One of the key steps in assessing an application for disability benefits requires a Social Security administrative law judge (ALJ) to assess what alternative jobs, if any, the applicant could perform in spite of their impairments. ALJs typically rely on the testimony of vocational experts (VEs) to provide such alternatives. The ALJ may also consult data from the Dictionary of Occupational Titles (DOT), a U.S. Department of Labor publication that identifies different types of work and their requirements.
Florida Man Receives New Disability Hearing Due to “Apparent Conflict” in Expert Testimony
But what happens when the VE and the DOT present contradictory information? The U.S. 11th Circuit Court of Appeals, which covers disability cases from Florida, Alabama, and Georgia, has said the ALJ must provide a “reasonable explanation for the discrepancy, and detail in his decision how he has resolved the conflict.” If the ALJ does not do this, the unsuccessful disability applicant is entitled to a new hearing.
This is just what a federal magistrate judge did in a recent Florida disability case, Congdon v. Saul.
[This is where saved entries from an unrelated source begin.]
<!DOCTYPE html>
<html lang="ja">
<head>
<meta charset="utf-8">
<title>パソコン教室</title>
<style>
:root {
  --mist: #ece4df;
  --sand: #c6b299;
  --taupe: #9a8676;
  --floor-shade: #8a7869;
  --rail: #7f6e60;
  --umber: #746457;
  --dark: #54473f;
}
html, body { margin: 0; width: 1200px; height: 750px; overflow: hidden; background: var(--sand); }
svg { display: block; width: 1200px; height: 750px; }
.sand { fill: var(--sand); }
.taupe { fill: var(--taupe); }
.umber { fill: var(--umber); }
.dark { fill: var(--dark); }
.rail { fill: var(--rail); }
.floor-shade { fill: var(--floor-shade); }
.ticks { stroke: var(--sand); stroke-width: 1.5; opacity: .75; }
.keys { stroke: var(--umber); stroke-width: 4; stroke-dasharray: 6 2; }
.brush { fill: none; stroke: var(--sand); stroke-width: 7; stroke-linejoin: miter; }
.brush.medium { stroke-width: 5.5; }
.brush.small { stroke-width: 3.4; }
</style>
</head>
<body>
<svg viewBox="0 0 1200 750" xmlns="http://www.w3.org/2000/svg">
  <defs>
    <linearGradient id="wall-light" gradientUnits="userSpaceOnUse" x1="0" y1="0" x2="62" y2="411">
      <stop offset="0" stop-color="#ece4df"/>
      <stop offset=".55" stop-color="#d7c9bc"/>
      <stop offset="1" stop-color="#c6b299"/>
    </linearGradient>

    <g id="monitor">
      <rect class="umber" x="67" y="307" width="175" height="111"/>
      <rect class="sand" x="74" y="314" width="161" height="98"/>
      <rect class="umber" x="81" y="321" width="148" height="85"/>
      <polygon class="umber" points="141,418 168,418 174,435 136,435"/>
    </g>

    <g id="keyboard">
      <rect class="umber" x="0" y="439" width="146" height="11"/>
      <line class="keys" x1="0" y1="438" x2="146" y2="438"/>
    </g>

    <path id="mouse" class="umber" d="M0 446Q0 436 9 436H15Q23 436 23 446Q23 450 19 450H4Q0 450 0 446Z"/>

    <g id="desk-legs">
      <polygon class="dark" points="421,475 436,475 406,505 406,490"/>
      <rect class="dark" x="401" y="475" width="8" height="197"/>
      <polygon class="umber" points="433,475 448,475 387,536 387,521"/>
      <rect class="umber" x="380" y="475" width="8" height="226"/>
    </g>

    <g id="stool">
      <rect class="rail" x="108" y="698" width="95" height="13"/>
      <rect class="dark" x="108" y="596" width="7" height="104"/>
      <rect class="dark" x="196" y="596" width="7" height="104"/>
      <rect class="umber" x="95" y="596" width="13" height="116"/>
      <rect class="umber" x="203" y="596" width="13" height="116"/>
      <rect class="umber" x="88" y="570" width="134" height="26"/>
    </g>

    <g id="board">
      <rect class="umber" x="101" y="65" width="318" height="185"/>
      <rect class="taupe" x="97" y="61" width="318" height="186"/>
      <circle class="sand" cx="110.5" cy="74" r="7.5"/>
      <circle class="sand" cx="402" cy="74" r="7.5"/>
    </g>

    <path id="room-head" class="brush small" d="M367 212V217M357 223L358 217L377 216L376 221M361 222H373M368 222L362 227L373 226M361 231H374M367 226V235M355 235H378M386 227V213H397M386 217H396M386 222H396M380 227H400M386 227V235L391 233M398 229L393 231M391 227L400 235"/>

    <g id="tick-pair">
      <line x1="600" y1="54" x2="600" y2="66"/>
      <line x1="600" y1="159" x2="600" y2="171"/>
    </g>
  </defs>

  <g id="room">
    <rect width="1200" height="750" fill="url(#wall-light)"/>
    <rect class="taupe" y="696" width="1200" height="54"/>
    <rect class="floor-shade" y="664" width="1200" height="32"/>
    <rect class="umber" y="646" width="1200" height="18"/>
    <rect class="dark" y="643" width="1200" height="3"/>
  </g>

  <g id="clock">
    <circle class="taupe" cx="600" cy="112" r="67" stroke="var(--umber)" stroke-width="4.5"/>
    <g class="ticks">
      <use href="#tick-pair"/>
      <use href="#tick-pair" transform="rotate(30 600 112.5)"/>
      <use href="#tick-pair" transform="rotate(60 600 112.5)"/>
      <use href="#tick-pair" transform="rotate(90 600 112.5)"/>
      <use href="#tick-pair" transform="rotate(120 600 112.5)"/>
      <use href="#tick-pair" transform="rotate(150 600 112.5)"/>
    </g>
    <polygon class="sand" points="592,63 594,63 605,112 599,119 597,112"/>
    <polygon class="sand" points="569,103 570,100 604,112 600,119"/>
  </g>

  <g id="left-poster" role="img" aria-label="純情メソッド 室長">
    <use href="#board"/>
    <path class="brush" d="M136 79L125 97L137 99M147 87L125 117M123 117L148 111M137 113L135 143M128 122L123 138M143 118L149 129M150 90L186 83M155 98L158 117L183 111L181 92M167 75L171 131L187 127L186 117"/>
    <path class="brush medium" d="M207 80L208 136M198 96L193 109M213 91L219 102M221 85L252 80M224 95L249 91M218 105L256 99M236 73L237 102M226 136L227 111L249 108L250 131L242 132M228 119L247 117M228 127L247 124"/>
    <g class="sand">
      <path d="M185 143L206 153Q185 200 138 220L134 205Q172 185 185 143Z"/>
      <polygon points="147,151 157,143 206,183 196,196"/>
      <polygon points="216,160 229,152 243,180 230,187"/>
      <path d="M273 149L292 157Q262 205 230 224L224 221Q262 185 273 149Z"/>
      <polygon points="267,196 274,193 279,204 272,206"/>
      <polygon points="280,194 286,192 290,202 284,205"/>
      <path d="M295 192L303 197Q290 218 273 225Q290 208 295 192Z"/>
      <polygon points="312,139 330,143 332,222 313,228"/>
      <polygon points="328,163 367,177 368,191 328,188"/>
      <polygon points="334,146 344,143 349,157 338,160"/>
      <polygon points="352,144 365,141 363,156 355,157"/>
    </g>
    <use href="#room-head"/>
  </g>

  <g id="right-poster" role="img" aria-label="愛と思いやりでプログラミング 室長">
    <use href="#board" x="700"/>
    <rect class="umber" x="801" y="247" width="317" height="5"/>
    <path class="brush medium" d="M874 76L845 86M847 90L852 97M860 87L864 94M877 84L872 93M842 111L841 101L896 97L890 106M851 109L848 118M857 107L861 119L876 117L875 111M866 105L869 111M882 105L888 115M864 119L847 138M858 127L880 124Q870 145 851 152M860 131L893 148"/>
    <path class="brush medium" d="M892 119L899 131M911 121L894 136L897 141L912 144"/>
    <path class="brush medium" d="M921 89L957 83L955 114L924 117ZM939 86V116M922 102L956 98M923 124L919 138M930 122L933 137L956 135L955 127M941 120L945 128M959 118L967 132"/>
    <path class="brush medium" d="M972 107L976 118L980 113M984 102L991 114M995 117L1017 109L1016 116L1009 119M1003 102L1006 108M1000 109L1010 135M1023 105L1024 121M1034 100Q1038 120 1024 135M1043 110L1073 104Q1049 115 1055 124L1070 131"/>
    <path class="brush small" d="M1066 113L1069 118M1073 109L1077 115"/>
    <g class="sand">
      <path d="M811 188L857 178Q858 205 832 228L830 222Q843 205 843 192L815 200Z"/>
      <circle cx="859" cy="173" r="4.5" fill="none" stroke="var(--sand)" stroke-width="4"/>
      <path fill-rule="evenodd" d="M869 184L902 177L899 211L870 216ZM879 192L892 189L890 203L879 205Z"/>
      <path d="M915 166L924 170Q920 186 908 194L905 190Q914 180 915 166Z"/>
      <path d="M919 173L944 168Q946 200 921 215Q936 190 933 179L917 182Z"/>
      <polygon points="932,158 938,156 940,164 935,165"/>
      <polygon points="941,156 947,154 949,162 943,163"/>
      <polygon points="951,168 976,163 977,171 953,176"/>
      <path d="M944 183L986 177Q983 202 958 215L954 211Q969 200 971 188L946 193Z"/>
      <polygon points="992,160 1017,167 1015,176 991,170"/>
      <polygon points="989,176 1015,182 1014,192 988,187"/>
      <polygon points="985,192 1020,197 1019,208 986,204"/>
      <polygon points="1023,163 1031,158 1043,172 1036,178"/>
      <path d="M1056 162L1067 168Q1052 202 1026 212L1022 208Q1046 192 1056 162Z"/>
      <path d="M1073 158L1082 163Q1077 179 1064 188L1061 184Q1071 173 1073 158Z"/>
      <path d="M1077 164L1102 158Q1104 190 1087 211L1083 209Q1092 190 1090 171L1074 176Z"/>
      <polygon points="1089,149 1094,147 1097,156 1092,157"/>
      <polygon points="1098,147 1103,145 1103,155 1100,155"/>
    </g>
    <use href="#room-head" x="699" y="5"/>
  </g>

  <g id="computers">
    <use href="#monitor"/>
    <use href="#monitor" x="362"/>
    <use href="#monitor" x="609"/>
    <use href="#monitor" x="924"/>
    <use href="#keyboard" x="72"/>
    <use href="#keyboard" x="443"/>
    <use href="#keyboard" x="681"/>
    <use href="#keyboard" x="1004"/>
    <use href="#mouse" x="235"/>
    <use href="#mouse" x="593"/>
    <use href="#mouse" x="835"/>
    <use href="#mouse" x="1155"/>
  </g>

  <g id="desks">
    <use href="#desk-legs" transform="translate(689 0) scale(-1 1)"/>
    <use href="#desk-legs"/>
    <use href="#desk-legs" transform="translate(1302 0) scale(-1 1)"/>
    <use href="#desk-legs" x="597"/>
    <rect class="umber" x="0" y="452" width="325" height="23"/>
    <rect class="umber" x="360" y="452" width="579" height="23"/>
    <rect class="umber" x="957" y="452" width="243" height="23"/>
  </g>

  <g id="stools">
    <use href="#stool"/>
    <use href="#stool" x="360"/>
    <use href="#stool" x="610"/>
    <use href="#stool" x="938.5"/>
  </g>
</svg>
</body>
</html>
The applicant in this case is a man in his early 40s suffering from a variety of physical and mental impairments. After a hearing, an ALJ determined the plaintiff “retained a residual functional capacity (RFC)” to perform certain types of “sedentary work.”
The ALJ posed a hypothetical question to a VE, asking what type of jobs a person with the plaintiff’s impairments could perform, assuming they were “limited to simple, routine, repetitive tasks.” The VE answered the plaintiff could still work as a “charge account clerk, a food and beverage order clerk, a call-out operator, and an ampoule sealer.”
But as the magistrate explained, there was an “apparent conflict” between the VE’s testimony and how those jobs are actually described in the DOT. For example, an “ampoule sealer” must be able to “carry out detailed but involved written or oral instructions,” according to the DOT. Yet the ALJ’s question to the VE assumed the applicant could only “carry out simple instructions.”
And in fact, all four jobs identified by the VE had similar issues. Given this, the magistrate said the ALJ had an affirmative duty, at least under 11th Circuit case law, to resolve this apparent conflict, even if it “turned out to be not real or true.” It was not enough for the ALJ to simply ask the VE if their testimony was “consistent with the DOT.” The magistrate therefore returned the case to Social Security for a new hearing.
Speak with a National Disability Attorney Today
It is not uncommon for ALJs to make legal errors in assessing a person’s disability application. If that happens, the applicant has certain rights to challenge the ALJ’s decision and, as shown in the case above, possibly obtain a new hearing. National SSD eligibility lawyer Stephen Barszcz can represent you during this process. Contact his office today at 877-655-2667 to schedule a consultation.